What Is the US Open Playoff Format?

What happens when the US Open is tied after 72 holes

Tiger Woods celebrates making putt that forced a playoff at the 2008 US Open
Tiger Woods got pretty excited when he made a putt to force a playoff at the 2008 U.S. Open (Woods defeated Rocco Mediate in that playoff). Paul Mounce/Corbis via Getty Images

The U.S. Open is a 72-hole golf tournament. But what happens if two or more golfers are tied for the lead after four rounds of play? They play an extra two holes — perhaps more if they remain tied..

The Current US Open Playoff Format

Beginning in 2018, the USGA switched from an 18-hole playoff to a two-hole, aggregate score playoffs. Any golfers tied following 72 holes of play continue on for another two holes. Their combined scores on those two holes determine the winner.

And if two or more golfers remain tied after those two playoff holes? They keep playing in a sudden-death format, until one of them wins a hole and, therefore, the tournament.

Once upon a time, all four of the professional majors in men's golf used 18-hole (or longer) playoffs. Over the years, the other three — The Masters, British Open and PGA Championship — did away with the 18-holer and switched to shorter playoff formats.

But the USGA stuck with the extra day of play, requiring a full, 18-hole playoff. Until 2018, when the switch to the two-hole, aggregate score format was made.

Which holes are used in the two-hole playoff is based on the golf course in use and its setup, and is determined each year prior to the start of the U.S. Open.

How the US Open Playoff Format Evolved

The U.S. Open playoff format has changed a few times through the years. In the early years of the tournament - late 1800s, early 1900s - an 18-hole playoff was used. But if the participants were still tied after that extra 18, they played another 18 holes. This resulted in some playoffs going 36 holes (first 18, still tied, so another 18), which first occurred at the 1925 U.S. Open.

Then the USGA switched to a 36-hole playoff by design. That was first used at the 1928 U.S. Open. But following what happened at the 1931 tournament - explained below - the USGA switched back to an 18-hole format in 1932 forward.

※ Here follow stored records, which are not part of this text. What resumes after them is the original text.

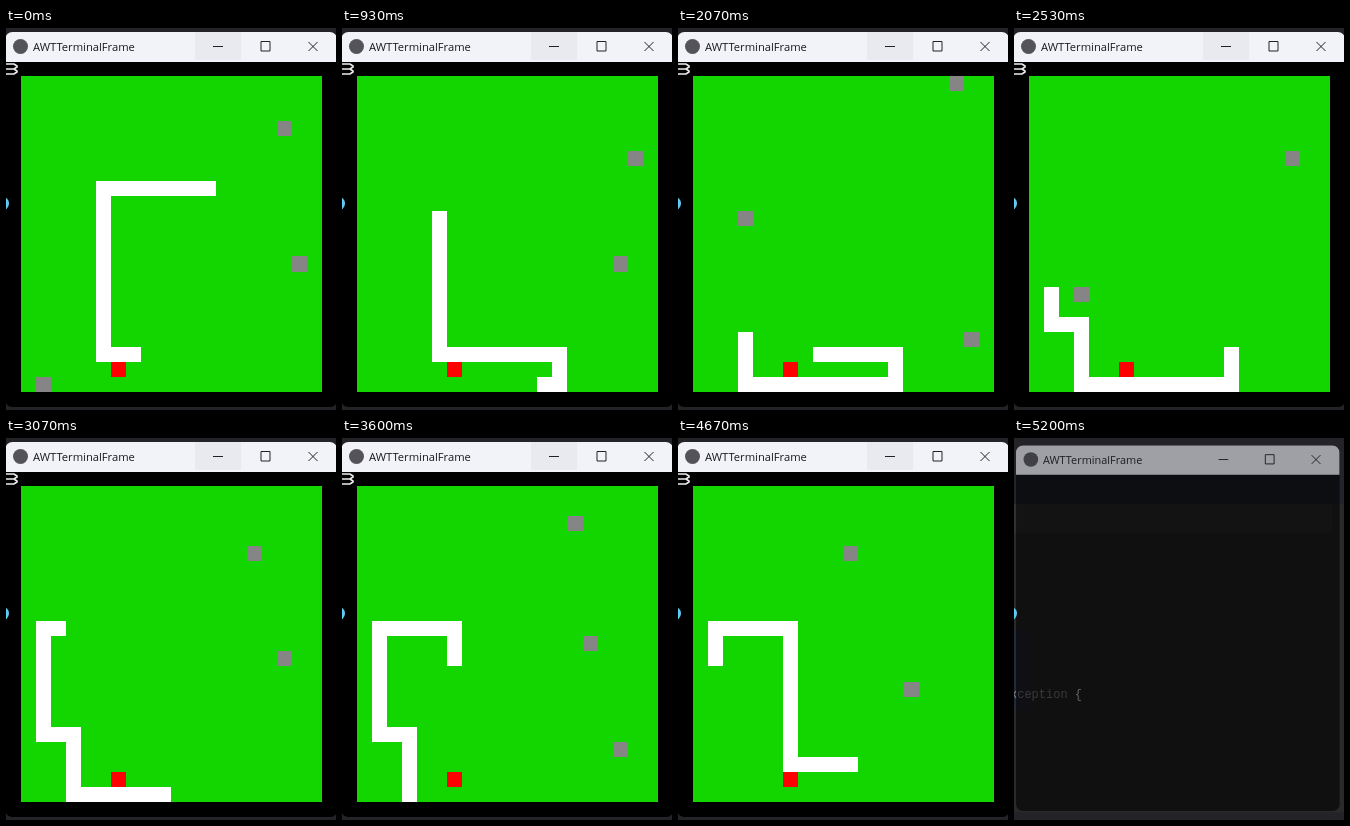
These frames come from a looping animation (330 px wide and 382 px high, 5270 ms). An HTML page:

```html
<!DOCTYPE html>
<html lang="en">
<head>
<meta charset="utf-8">
<title>Snake</title>
<style>
  html, body { margin: 0; width: 100%; height: 100%; overflow: hidden; background: #242428; }
  svg { display: block; width: 330px; height: 382px; }
  .title { font: 11.2px "Open Sans", "Noto Sans", sans-serif; fill: #1a1a1c; }
  .code { font: 12px "Liberation Mono", monospace; fill: #909090; }
  .crisp { shape-rendering: crispEdges; }
</style>
</head>
<body>
<svg viewBox="0 0 330 382">
  <rect width="330" height="382" fill="#242428"/>
  <g id="editor" visibility="hidden">
    <rect y="36" width="330" height="338" fill="#2a2a2a"/>
    <rect y="36" width="330" height="30" fill="#22252b"/>
    <rect y="66" width="318" height="29" fill="#313131"/>
    <rect y="192" width="15" height="80" fill="#242a38"/>
    <text class="code" x="68" y="260" text-anchor="end">Exception <tspan fill="#fff">{</tspan></text>
  </g>

  <g id="window">
    <rect x="-.7" y="4" width="332" height="375" rx="7" fill="#000"/>
    <path d="M-.7 34V11a7 7 0 0 1 7-7H324a7 7 0 0 1 7 7V34Z" fill="#f2f3f9"/>
    <rect id="hover" x="189" y="4" width="46" height="28" fill="#e9eaef"/>
    <circle cx="14.5" cy="18.5" r="7.5" fill="#55535a"/>
    <text class="title" x="27" y="23">AWTTerminalFrame</text>
    <path d="M207 18.5h10M255 13.5h9v9.500h-9ZM302.500 14l9 9M311.500 14l-9 9" fill="none" stroke="#222"/>

    <g id="game">
      <path d="M0 36h8l3 2v1l-3 2H0M0 41h8l3 2v1l-3 2H0" fill="none" stroke="#eee" stroke-width="1.6"/>
      <rect class="crisp" x="14.500" y="48" width="301.500" height="315.500" fill="#13d500"/>
      <g class="crisp" transform="translate(14.500 48) scale(15.070 15.040)">
        <rect x="6" y="19" width="1" height="1" fill="#f00"/>
        <g id="drops" fill="#858585"></g>
        <polyline id="snake" fill="none" stroke="#fff" stroke-width="1"
          stroke-linecap="square" stroke-linejoin="miter" transform="translate(.5 .5)"/>
      </g>
    </g>
  </g>
  <circle cx="-4" cy="175.500" r="7" fill="#62c9f5"/>
</svg>
<script>
const LOOP = 5270, FPS = 15, TICK = 94, LENGTH = 21, ROWS = 21, CLOSE = 5117;
const $ = id => document.getElementById(id);

const turns = [[12, 7], [5, 7], [5, 18], [13, 18], [13, 20], [3, 20],
               [3, 16], [1, 16], [1, 9], [6, 9], [6, 18], [17, 18]];

// Falling blocks: column and the tick at which each enters the top row.
const falls = [[1, -20], [18, -12], [17, -3], [18, 4], [3, 12],
               [17, 21], [15, 28], [14, 36], [10, 45]];

function walk(corners) {
  const cells = [corners[0]];
  for (const [tx, ty] of corners.slice(1)) {
    let [x, y] = cells[cells.length - 1];
    while (x !== tx || y !== ty) {
      x += Math.sign(tx - x);
      y += Math.sign(ty - y);
      cells.push([x, y]);
    }
  }
  return cells;
}

const path = walk(turns);

const drops = falls.map(([col, start]) => {
  const node = document.createElementNS("http://www.w3.org/2000/svg", "rect");
  node.setAttribute("x", col);
  node.setAttribute("width", 1);
  node.setAttribute("height", 1);
  $("drops").append(node);
  return { node, start };
});

function show(node, visible) {
  node.setAttribute("visibility", visible ? "inherit" : "hidden");
}

function render(ms) {
  const time = Math.floor((ms + 4) * FPS / 1000) * 1000 / FPS;
  const tick = Math.max(0, Math.floor(time / TICK - 0.15));

  $("snake").setAttribute("points", path.slice(tick, tick + LENGTH).join(" "));
  for (const { node, start } of drops) {
    const row = tick - start;
    node.setAttribute("y", row);
    show(node, row >= 0 && row < ROWS);
  }

  const closing = Math.min(1, Math.max(0, (time - CLOSE) / 83));
  const scale = 1 - 0.025 * closing;
  show($("game"), closing === 0);
  show($("hover"), closing === 0);
  show($("editor"), closing > 0);
  $("window").setAttribute("opacity", 1 - 0.4 * closing);
  $("window").setAttribute("transform",
    `translate(${2.7 * closing} ${3.5 * closing}) scale(${scale})`);
}

const begin = performance.now();
function frame() {
  render((performance.now() - begin) % LOOP);
  requestAnimationFrame(frame);
}
frame();
</script>
</body>
</html>
```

However, they kept the proviso that if the golfers were still tied, they played a second 18.

Sudden-death didn't enter the picture for the first time until the 1990 U.S. Open, when the USGA switched to an 18-hole playoff followed by sudden death if the golfers were still tied.

And, finally, in 2018, the USGA went to the current two-hole, aggregate score format.

That Time the US Open Playoff Lasted 72 Holes

So what happened at the 1931 U.S. Open? As noted, the USGA began using a 36-hole format (18 holes in the morning, another 18 in the afternoon) in the mid-1920s. But if the golfers were still tied after that 36 holes? They played another 36-hole playoff.

And it actually happened once, at the 1931 tournament. That year, playoff participants Billy Burke and George Von Elm wound up playing a 72-hole playoff. A 72-hole playoff that followed a 72-hole tournament - 144 holes in all that year. See our 1931 U.S. Open recap for the details.